No matter the ultimate outcome, the 2020 election changed the way future elections will be run.
In a year plagued by the Coronavirus pandemic, how people across the country cast ballots took a dramatic turn. Many states, including Delaware, allowed everyone to Vote by Mail in the General election.
Sen. Tom Carper (D-Delaware) is a long time supporter of the U.S. Postal Service and voting by mail. He says the decades old Postal Service will see a new life with mail-in-voting, but needs to continue adjusting to handle that role.
“And I think we’re going to find out that it’s not going to be business as usual. We’re not going to go back to the way we were. We’re going to find ways to tweak and make this better," said Carper.
Sen. Chris Coons (D-Delaware) says a big reason the general election went fairly smoothly is because many states used their primaries to iron out their problems with voting by mail.
Delaware was one of those states. Utilizing mail in voting during September’s primary helped it learn how best to process and count all the ballots in a timely fashion.
But while the options for how to vote expanded in many places, Congresswoman Lisa Blunt Rochester remains concerned about people being disenfranchised.
“With our elections, we have seen voter suppression, intimidation, voter depression," said Blunt Rochester. "And so it will require us as a nation to say, as we lost John Lewis this year, how important our vote is. And that we will protect it and that no-one, no-one, is above the law or will take our rights away from us.”
Carper adds that some additional adjustments to the process are needed, such as allowing states like Pennsylvania to process ballots as they arrive, rather than waiting until after polls close.

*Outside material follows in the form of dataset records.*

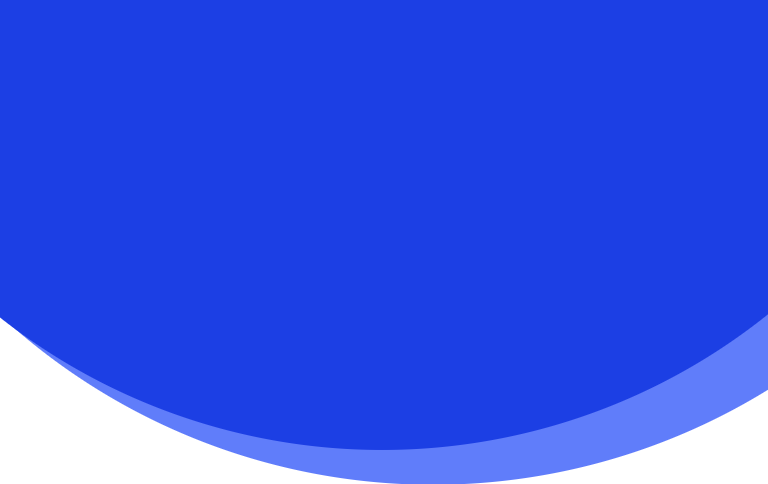
Reproduce this background procedurally as a WebGL 1 fragment shader.

```glsl
precision highp float;

uniform vec2 u_resolution;

// Lengths are in canvas widths, with the origin at the lower left.
const vec3 PAPER = vec3(1.0);
const vec3 LIGHT_BLUE = vec3(0.378, 0.49, 0.982);
const vec3 DEEP_BLUE = vec3(0.11, 0.247, 0.894);

const vec2 BACK_CENTER = vec2(0.5638, 0.8297);
const float BACK_RADIUS = 0.8307;
const vec2 FRONT_CENTER = vec2(0.4974, 0.8477);
const float FRONT_RADIUS = 0.8034;

// Coverage of a disc, softened over one pixel.
float disc(vec2 p, vec2 center, float radius) {
    float distanceToEdge = length(p - center) - radius;
    return clamp(0.5 - distanceToEdge * u_resolution.x, 0.0, 1.0);
}

void main() {
    vec2 p = gl_FragCoord.xy / u_resolution.x;

    // Two overlapping discs, the deep one in front.
    vec3 color = mix(PAPER, LIGHT_BLUE, disc(p, BACK_CENTER, BACK_RADIUS));
    color = mix(color, DEEP_BLUE, disc(p, FRONT_CENTER, FRONT_RADIUS));

    gl_FragColor = vec4(color, 1.0);
}
```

The GOP controlled legislature in Pennsylvania refused to pass a measure earlier this year allowing elections officials to process ballots as they arrived - causing its count to take additional time.